June Yun is a Vancouver-based artist. She was born in China and educated at the Central Academy of Fine Art in Beijing. Then she lived and studied Fine Art in UK, received a Master of Fine Art degree from the University of Newcastle upon Tyne. She has taught art in Anqing university, Macau Polytechnic Institute and Emily Carr University of Art and Design.
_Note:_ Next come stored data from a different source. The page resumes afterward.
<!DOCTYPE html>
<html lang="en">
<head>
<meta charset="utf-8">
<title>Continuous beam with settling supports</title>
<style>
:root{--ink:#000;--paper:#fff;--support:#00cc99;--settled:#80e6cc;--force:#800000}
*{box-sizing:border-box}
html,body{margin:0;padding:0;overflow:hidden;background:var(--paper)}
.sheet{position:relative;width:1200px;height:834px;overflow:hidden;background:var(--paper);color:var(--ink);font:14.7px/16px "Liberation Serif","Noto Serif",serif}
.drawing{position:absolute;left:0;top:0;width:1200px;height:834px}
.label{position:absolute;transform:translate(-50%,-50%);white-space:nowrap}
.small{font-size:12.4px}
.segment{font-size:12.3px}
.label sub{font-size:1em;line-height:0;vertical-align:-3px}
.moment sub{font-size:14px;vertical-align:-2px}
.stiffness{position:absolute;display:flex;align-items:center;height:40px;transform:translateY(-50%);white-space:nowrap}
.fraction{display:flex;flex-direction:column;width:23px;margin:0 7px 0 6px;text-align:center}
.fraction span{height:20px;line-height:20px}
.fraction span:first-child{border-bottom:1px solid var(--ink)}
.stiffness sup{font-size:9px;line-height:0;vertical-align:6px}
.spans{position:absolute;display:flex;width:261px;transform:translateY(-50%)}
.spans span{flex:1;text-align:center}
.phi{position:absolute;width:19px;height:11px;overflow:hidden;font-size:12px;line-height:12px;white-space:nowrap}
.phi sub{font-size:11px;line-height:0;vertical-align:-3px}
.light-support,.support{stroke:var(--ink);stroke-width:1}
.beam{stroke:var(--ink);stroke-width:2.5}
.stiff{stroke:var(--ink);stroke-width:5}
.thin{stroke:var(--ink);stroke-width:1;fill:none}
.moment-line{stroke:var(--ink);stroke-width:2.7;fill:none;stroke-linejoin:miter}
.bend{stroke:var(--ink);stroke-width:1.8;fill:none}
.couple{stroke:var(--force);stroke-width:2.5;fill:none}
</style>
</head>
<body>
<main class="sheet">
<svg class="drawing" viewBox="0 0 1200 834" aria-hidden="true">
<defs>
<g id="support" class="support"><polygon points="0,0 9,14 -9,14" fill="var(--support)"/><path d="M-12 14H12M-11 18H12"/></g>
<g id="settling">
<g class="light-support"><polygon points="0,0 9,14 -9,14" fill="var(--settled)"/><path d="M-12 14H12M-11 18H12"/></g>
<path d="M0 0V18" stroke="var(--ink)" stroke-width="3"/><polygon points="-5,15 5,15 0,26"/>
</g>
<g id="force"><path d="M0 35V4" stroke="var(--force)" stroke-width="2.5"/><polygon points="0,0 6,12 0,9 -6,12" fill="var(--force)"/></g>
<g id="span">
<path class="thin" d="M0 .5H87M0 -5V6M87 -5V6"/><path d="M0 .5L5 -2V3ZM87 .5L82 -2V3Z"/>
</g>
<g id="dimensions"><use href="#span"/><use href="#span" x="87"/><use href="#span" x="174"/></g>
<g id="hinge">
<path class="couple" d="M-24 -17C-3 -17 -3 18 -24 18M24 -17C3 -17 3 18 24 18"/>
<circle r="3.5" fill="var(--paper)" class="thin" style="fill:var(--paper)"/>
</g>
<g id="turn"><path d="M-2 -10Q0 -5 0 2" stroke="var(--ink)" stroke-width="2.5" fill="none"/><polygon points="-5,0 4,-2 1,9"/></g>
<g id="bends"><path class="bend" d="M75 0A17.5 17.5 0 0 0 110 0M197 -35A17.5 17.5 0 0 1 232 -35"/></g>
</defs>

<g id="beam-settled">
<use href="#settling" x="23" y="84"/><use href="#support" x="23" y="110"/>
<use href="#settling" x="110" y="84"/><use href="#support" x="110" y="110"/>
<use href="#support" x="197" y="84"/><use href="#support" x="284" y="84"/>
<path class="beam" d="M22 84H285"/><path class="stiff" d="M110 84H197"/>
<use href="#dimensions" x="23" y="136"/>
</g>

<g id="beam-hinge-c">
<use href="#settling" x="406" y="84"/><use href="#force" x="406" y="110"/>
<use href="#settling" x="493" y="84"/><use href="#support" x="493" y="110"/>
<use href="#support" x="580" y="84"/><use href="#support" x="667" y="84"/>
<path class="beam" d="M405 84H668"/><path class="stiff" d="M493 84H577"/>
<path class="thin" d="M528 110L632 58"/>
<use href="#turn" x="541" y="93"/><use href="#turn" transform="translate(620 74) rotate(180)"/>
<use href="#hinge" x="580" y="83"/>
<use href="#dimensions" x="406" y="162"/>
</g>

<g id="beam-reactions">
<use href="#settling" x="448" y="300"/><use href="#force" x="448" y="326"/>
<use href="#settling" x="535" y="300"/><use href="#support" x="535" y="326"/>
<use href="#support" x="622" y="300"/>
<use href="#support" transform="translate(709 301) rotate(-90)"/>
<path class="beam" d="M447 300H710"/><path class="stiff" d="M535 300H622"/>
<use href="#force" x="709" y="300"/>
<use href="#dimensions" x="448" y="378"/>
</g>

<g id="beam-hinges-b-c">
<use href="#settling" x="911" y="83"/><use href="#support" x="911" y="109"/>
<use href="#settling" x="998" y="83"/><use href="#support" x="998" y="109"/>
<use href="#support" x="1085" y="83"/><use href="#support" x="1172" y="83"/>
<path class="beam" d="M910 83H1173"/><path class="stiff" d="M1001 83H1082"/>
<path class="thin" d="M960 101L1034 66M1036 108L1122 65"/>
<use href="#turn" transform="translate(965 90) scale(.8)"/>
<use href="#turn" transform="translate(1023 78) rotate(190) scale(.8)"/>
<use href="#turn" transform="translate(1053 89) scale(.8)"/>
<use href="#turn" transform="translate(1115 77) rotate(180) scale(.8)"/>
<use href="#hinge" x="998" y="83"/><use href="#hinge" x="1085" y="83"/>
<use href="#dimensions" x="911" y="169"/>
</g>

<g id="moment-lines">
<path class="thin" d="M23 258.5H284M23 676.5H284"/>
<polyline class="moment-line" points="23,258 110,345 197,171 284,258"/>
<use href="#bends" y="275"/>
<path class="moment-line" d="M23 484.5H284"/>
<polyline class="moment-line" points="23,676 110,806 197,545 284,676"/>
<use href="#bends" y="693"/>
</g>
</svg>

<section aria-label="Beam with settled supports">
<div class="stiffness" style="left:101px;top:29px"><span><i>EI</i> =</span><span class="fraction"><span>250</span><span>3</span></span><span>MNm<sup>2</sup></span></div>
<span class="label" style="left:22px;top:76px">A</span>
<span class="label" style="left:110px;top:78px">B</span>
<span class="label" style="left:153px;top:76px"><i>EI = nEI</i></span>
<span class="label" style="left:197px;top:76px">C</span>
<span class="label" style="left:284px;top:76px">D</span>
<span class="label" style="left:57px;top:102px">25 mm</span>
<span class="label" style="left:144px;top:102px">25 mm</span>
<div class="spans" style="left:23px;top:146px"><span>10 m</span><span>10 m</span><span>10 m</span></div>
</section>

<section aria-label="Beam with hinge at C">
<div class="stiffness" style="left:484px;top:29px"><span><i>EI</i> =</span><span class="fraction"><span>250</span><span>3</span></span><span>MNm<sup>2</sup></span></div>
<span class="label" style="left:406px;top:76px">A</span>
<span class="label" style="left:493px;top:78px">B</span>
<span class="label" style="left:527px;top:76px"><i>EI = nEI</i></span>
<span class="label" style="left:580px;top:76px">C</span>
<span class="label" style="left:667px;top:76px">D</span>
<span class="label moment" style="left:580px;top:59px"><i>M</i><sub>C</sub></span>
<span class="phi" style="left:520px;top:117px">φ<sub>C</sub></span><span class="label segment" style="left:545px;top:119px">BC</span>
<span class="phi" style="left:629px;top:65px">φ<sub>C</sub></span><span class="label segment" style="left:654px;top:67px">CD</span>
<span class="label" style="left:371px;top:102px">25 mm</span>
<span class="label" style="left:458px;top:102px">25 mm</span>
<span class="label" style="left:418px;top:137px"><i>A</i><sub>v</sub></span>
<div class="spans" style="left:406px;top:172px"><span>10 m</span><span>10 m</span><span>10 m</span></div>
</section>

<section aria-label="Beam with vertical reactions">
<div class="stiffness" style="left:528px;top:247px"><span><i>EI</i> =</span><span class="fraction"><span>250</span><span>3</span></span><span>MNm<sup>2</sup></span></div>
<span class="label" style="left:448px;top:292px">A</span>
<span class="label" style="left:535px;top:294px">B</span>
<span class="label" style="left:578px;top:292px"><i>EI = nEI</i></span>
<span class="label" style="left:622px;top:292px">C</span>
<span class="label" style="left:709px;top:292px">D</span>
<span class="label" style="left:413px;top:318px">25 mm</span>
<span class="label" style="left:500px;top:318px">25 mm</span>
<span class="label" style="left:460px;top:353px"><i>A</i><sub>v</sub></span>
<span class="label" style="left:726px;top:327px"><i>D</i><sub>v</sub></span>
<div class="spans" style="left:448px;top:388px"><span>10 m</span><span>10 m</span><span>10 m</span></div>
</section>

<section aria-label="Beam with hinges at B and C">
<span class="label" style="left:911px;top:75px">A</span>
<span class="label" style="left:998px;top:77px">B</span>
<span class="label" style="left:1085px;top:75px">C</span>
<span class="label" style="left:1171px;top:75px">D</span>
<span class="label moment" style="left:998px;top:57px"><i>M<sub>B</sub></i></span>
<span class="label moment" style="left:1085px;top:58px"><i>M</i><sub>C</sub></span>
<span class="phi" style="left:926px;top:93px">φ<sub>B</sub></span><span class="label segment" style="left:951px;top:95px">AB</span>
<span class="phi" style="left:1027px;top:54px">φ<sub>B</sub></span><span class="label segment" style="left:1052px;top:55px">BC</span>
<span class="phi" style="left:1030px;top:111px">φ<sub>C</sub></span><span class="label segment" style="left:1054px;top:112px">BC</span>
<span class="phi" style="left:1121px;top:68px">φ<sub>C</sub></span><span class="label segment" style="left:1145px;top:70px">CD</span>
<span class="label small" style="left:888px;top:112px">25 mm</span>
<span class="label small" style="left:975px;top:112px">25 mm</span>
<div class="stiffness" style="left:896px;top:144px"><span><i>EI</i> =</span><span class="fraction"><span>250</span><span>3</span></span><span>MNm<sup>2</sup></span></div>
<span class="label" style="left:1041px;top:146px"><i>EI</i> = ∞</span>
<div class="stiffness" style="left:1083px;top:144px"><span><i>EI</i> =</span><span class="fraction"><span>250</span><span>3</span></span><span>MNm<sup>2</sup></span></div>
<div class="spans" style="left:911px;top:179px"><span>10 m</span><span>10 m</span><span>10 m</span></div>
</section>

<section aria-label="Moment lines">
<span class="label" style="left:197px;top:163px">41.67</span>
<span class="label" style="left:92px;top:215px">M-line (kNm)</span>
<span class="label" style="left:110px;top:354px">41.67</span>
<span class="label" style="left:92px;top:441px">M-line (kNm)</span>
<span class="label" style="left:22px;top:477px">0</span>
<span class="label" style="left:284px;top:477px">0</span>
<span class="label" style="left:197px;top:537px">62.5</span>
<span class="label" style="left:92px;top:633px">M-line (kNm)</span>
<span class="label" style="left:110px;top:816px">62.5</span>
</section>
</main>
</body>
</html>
Yun has exhibited internationally since 2000. In UK: Hatton Gallery, Newcastle Upon Tyne; Durham Oriental Museum; Atkinson Gallery,Somerset; Global art gallery in Newcastle; Manchester Art Center, Kings College London; Washington Art Centre; Galerie Du Tableau, Marseille, France; In Canada, she had installation shows in Banff Centre, Richmond Art Gallery; video installation show in Centre A and three solo exhibitions in Lipont Gallery in Richmond ; In China, Shanghai Himalaya Art museum, Shang Shang contemporary Art Gallery in Xiamen. Also she has received a few art grants from Canada Council for the Arts and BC Arts Council for Professional Visual Arts. She has participated several international artist residencies, such as Banff Centre, Shanghai Himalaya Museum and Art Council England funded an art project in Goa, India, etc. In the summer of 2016 She participated the “Big Print Project” with Chinese Canadian and Indigenous artists celebrating the art of large-scale woodcut print-making using a steamroller, funded by city Vancouver. 2018, her painting “Wuhu 03” has been selected by “Bombay Sapphire Artisan Series competition” in North America, as one of the 100 finalists, and exhibition at the Gallery Jones in Vancouver.

June Yun’s artwork builds on the edge of Eastern and Western cultures. Through her life and travel experiences from East to West, and then looking back at the East, she transforms her appreciations and concepts into visual forms: oil painting, drawing, video and installation. Those framed thoughts are sublimates of her inside words and passions, made more simple and quiet in their external form.